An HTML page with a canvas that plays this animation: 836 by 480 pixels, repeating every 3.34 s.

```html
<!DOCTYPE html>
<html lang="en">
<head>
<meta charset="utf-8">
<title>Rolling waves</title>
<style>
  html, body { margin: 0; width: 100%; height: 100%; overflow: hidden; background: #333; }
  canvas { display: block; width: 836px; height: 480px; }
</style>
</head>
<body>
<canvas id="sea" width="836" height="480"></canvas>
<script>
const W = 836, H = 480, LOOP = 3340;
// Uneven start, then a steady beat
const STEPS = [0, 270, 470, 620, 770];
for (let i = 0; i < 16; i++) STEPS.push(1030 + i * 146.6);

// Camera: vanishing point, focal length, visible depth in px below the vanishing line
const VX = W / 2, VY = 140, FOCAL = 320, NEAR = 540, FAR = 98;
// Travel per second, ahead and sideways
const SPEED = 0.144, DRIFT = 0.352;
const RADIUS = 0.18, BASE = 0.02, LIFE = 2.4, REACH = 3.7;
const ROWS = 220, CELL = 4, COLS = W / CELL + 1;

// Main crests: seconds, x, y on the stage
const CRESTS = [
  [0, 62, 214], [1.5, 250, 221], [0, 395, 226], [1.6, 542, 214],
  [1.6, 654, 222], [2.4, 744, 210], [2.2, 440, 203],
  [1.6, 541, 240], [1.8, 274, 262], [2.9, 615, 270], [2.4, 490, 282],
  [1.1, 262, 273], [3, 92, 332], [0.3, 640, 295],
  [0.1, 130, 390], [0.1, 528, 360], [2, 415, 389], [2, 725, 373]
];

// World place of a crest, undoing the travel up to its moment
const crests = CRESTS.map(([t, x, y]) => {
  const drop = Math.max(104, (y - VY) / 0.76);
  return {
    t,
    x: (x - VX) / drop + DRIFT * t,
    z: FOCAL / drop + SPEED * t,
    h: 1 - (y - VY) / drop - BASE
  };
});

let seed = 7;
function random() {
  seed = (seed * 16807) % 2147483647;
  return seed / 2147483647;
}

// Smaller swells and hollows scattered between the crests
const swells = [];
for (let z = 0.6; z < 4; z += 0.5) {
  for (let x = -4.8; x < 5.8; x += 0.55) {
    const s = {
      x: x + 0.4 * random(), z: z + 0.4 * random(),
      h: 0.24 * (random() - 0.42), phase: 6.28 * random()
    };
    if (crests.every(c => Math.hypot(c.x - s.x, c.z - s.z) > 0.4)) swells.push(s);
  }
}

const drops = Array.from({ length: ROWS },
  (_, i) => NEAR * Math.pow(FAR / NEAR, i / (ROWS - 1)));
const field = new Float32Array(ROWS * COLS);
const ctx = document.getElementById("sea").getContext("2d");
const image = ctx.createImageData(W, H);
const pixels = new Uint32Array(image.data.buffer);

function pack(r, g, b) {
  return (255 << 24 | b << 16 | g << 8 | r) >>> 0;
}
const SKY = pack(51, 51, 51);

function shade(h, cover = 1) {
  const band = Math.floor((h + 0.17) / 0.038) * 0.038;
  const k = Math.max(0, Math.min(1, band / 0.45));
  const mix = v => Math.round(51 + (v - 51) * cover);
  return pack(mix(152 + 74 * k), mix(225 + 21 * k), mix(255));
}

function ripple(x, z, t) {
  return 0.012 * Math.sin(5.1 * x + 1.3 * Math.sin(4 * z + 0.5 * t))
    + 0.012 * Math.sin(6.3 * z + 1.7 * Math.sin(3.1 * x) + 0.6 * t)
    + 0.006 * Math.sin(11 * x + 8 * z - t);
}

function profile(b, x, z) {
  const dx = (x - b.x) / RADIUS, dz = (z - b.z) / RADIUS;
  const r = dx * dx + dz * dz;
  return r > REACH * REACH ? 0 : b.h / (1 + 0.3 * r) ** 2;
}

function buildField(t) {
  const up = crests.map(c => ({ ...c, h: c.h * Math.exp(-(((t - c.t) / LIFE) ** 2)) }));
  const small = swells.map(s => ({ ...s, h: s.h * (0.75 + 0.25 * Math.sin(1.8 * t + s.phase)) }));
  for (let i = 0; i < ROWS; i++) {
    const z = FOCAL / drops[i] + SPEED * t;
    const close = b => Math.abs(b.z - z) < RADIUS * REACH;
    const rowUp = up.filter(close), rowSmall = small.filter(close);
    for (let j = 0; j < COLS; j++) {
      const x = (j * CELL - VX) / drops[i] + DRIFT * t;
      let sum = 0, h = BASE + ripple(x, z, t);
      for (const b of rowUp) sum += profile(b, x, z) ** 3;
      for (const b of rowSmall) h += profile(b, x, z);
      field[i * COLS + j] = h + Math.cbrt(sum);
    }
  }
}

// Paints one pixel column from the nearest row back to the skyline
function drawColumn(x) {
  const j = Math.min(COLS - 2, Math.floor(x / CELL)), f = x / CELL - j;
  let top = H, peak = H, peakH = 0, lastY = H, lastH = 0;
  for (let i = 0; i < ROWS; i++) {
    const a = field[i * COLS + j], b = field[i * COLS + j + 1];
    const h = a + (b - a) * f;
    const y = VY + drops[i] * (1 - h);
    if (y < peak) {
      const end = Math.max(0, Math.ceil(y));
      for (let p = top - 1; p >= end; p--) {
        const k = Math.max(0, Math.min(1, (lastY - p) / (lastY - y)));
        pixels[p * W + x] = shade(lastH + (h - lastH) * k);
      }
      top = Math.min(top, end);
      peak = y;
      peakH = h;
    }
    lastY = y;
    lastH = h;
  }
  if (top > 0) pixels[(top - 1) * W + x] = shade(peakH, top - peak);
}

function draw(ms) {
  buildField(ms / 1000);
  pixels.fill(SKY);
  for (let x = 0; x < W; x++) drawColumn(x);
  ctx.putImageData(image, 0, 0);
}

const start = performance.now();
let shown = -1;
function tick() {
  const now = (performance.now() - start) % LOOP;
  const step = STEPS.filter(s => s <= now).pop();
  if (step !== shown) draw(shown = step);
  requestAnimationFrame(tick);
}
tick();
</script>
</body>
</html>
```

---

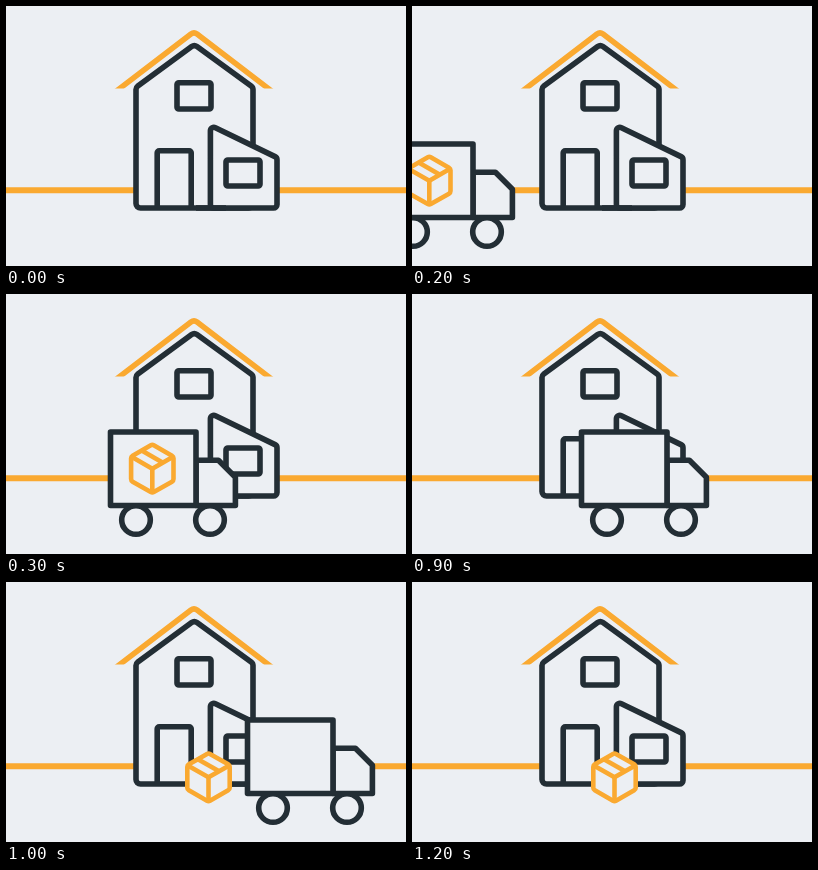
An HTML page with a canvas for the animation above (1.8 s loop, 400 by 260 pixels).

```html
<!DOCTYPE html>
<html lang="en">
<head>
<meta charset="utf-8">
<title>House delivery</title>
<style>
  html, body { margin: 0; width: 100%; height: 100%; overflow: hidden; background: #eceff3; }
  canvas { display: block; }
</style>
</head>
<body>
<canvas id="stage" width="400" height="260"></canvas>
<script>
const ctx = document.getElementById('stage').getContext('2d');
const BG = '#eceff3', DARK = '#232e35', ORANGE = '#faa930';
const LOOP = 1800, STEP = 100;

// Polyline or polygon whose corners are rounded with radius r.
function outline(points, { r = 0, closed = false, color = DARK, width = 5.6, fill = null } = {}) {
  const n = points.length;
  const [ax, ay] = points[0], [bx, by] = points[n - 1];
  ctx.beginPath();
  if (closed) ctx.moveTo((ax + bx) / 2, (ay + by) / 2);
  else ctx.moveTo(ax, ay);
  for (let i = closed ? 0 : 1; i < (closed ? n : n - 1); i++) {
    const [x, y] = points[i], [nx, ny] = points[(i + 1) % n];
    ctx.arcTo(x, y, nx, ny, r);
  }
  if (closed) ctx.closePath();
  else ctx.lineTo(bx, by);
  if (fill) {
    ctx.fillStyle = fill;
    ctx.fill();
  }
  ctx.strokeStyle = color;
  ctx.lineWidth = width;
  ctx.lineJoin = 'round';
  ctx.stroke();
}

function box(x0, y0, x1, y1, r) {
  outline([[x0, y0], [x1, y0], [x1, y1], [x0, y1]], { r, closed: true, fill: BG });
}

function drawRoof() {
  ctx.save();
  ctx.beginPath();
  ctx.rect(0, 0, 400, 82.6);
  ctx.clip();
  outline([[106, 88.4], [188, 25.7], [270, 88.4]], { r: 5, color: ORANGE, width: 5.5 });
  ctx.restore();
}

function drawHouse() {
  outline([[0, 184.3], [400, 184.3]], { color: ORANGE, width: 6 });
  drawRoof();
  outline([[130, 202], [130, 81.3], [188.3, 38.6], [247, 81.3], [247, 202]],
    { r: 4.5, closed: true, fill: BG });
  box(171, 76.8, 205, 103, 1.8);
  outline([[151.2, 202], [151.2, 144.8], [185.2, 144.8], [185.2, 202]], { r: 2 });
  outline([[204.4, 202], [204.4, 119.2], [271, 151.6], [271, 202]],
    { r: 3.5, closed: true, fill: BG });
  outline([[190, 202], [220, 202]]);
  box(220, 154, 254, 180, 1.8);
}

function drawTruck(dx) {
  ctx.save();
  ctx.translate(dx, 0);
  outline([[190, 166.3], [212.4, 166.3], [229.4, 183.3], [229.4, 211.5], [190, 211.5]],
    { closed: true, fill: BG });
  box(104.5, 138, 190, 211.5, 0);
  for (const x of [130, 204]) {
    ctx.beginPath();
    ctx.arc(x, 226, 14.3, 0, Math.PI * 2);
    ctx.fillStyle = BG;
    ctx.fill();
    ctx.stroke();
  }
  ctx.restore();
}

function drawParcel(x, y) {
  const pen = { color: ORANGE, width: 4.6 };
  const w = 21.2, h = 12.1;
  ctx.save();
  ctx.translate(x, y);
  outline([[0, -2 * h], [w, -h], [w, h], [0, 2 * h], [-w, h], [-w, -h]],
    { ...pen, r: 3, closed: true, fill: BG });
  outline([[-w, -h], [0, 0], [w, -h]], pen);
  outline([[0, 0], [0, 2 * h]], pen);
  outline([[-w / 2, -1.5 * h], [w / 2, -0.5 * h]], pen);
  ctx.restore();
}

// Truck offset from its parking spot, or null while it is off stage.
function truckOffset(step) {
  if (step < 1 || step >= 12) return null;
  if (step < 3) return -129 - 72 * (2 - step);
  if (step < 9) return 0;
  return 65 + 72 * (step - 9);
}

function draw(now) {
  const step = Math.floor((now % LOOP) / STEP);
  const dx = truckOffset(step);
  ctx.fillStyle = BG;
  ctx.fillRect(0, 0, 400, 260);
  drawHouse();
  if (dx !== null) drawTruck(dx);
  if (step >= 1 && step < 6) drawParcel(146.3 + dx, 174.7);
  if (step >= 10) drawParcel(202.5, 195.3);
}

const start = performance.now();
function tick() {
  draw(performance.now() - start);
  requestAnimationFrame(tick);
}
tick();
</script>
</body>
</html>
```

- **Requirement**
Please count the lines in the material above where the word "closed" occurs, and give only the number.

- **Finished exercise**
9